Cast-Iron Cooking: Recipes & Tips for Getting the Most out of Your Cast-Iron Cookware
Has a food editor ever gone through Cast-Iron Cooking? It doesn’t seem like it. The recipes and instructions are full of ambiguities and downright errors. Home cooks attempting to reproduce the recipes will be scratching their heads in frustration. Rachael Narins did a good job in the introduction on how to buy and season cast-iron ware but failed in her recipe writing skills. There are many problems in the instructions–ambiguous and unclear statements, quantities that will be questionable for the cooks (four sausages, slices of cheese, half an onion without stating sizes), even omissions in steps. Timings given for cooking steps are far too short for a home range–often double or triple is more appropriate. Inconsistently, the ingredient quantities are not given in metric but stove temperature settings are. The recipes range from very simple (mushroom and tofu over rice) to quite complex (two pizzas from scratch), some almost beyond most home cooks’ skill levels. Ingredients called for are readily available. The production and design for this trade paperback is beautiful with professional food photo illustrations. The index is poor, not well cross-referenced, and missing recipes.

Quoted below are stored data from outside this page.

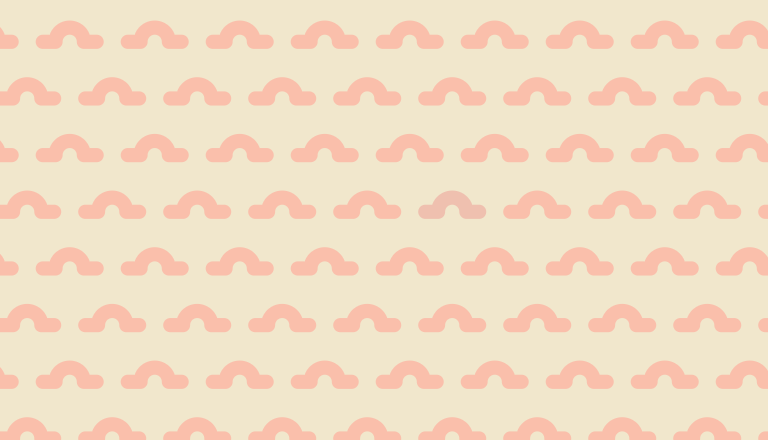
Write a WebGL 1 fragment shader that draws this pattern.

```glsl
precision highp float;

uniform vec2 u_resolution;

#define UNITS_ACROSS 542.1
#define PITCH vec2(60.0, 40.0)
#define FIRST_CENTER vec2(49.2, 29.5)
#define ARCH_RADIUS 10.0
#define FOOT_END 19.0
#define HALF_STROKE 5.0
#define FADED_CELL vec2(4.0, 3.0)
#define CREAM vec3(0.945, 0.906, 0.800)
#define PINK vec3(0.980, 0.749, 0.671)
#define FADED_PINK vec3(0.937, 0.753, 0.686)

// Signed distance to a half-ring arch standing on two round-capped feet
float archDistance(vec2 p) {
  p.x = abs(p.x);
  float footX = p.x - clamp(p.x, ARCH_RADIUS, FOOT_END);
  float foot = length(vec2(footX, p.y));
  float arch = p.y > 0.0 ? abs(length(p) - ARCH_RADIUS) : foot;
  return min(foot, arch) - HALF_STROKE;
}

void main() {
  float unitsPerPixel = UNITS_ACROSS / u_resolution.x;
  vec2 fromTopLeft = vec2(gl_FragCoord.x, u_resolution.y - gl_FragCoord.y);
  vec2 grid = (fromTopLeft * unitsPerPixel - FIRST_CENTER) / PITCH;

  // Brick layout: every second row moves by half a pitch
  float row = floor(grid.y + 0.5);
  grid.x -= 0.5 * mod(row, 2.0);
  vec2 cell = vec2(floor(grid.x + 0.5), row);
  vec2 local = (grid - cell) * PITCH;
  local.y = -local.y;

  // One cell carries a duller tint
  vec2 offset = abs(cell - FADED_CELL);
  float faded = 1.0 - step(0.5, max(offset.x, offset.y));
  vec3 ink = mix(PINK, FADED_PINK, faded);

  float coverage = clamp(0.5 - archDistance(local) / unitsPerPixel, 0.0, 1.0);
  gl_FragColor = vec4(mix(CREAM, ink, coverage), 1.0);
}
```
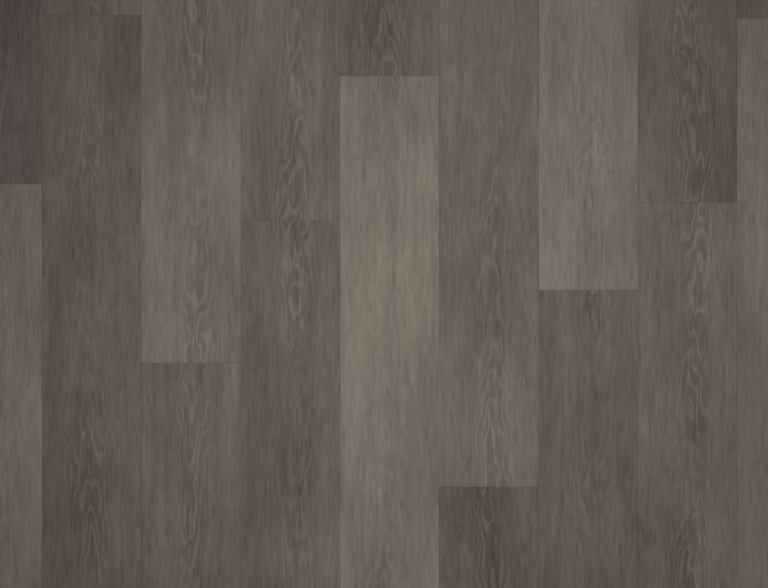
Reproduce this texture procedurally as a Shadertoy shader.

```glsl
// Grey-brown oak floor: nine columns of upright planks, each with one butt joint.
// Every plank gets its own tone, fine stretched-noise grain and an arched heart
// figure, drawn as contour lines of a warped parabola; soft light falls on top.

float hash(vec2 p) {
    vec3 q = fract(vec3(p.xyx) * 0.1031);
    q += dot(q, q.yzx + 33.33);
    return fract((q.x + q.y) * q.z);
}

float noise(vec2 p) {
    vec2 i = floor(p), f = fract(p);
    f = f * f * (3.0 - 2.0 * f);
    return mix(mix(hash(i), hash(i + vec2(1, 0)), f.x),
               mix(hash(i + vec2(0, 1)), hash(i + vec2(1, 1)), f.x), f.y);
}

float fbm(vec2 p) {
    float sum = 0.0, amp = 0.5;
    for (int i = 0; i < 4; i++) {
        sum += amp * noise(p);
        p = p * 2.03 + 17.3;
        amp *= 0.5;
    }
    return sum;
}

// Joint height and tone of the upper and lower plank, per column
const float joint[9] = float[](0.687, 0.974, 0.383, 0.624, 0.871, 0.172, 0.507, 0.656, 0.969);
const float upperTone[9] = float[](0.04, 0.40, 0.66, 0.40, 0.40, 0.52, 0.86, 0.33, 0.15);
const float lowerTone[9] = float[](0.68, 0.24, 0.38, 0.30, 0.82, 0.20, 0.34, 0.50, 0.66);

// Brightness offset of the wood; x runs across the plank from -0.5 to 0.5
float woodGrain(float x, float y, float seed) {
    vec2 shift = vec2(seed * 13.7, seed * 7.1);
    float fine = noise(vec2(x * 44.0, y * 55.0) + shift) - 0.5;
    float streak = fbm(vec2(x * 15.0, y * 7.0) + shift) - 0.47;
    float cloud = fbm(vec2(x * 2.5, y * 8.0) + shift + 40.0) - 0.47;
    float pores = smoothstep(0.62, 0.92, noise(vec2(x * 52.0, y * 75.0) + shift + 9.0));

    // Heart figure: arches around a wandering centre line
    float wander = 0.16 * (noise(vec2(y * 5.0, seed)) - 0.5) + 0.12 * (hash(vec2(seed, 3.0)) - 0.5);
    float dx = x - wander;
    float slope = hash(vec2(seed, 8.0)) < 0.5 ? -16.0 : 16.0;
    float field = 55.0 * dx * dx + slope * y
                + 5.0 * fbm(vec2(dx * 5.0, y * 9.0) + shift)
                + 0.8 * noise(vec2(dx * 18.0, y * 50.0) + shift);
    float ring = 0.5 + 0.5 * sin(field * 6.2832);
    float reach = 0.11 + 0.14 * noise(vec2(y * 8.0, seed + 5.0));
    float heart = exp(-dx * dx / (reach * reach));
    float strength = smoothstep(0.15, 0.75, noise(vec2(y * 7.0, seed + 21.0)));
    float figure = heart * (0.3 + 0.7 * strength) * (pow(ring, 2.5) - 0.5);

    return 0.038 * fine + 0.056 * streak + 0.088 * cloud - 0.022 * pores + 0.058 * figure;
}

void mainImage(out vec4 fragColor, in vec2 fragCoord) {
    vec2 uv = fragCoord / iResolution.xy;
    float y = uv.y * 0.766;
    float px = 1.0 / iResolution.x;

    // Plank layout
    float across = (uv.x - 0.0547) / 0.1293 + 1.0;
    int column = clamp(int(floor(across)), 0, 8);
    float x = fract(across) - 0.5;
    float toJoint = (uv.y - joint[column]) * 0.766;
    float upper = smoothstep(-px, px, toJoint);
    float seed = float(column) * 2.0 + step(0.0, toJoint) + 1.0;

    // Plank tone, with the dark planks slightly violet
    float tone = mix(lowerTone[column], upperTone[column], upper);
    vec3 color = mix(vec3(0.337, 0.307, 0.289), vec3(0.465, 0.434, 0.394), tone);
    color += (hash(vec2(seed, 31.0)) - 0.5) * vec3(0.002, 0.0, -0.003);

    // Grain
    color += woodGrain(x, y, seed) * vec3(1.0, 0.99, 0.96);

    // Narrow bevels along the sides and the butt joint
    float sideGap = (0.5 - abs(x)) * 0.1293;
    float sideSeam = 1.0 - smoothstep(0.0002, 0.0008 + px, sideGap);
    float endSeam = 1.0 - smoothstep(0.0003, 0.0008 + px, abs(toJoint));
    color *= 1.0 - 0.08 * sideSeam * noise(vec2(y * 12.0, floor(across + 0.5)));
    color *= 1.0 - 0.04 * endSeam;

    // Soft light, brightest near the middle
    vec2 fromCentre = (uv - vec2(0.52, 0.50)) * vec2(1.0, 0.9);
    color *= 1.05 - 0.38 * dot(fromCentre, fromCentre);

    fragColor = vec4(clamp(color, 0.0, 1.0), 1.0);
}
```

Chris Hayden has been working at City Book Review since 2012, so that makes him the keeper of knowledge. He manages the office and book reviewers (all 200 of them!), which is no small feat. If you’re looking at the book reviews here, you’re seeing them because he sent the books out for review. Without him, this place would fall apart, because no one else in the office knows how to use the postage machine. Two words: job security.
|Page Count||96 pages|
|Amazon||Buy this Book|
|Category||Cooking, Food & Wine|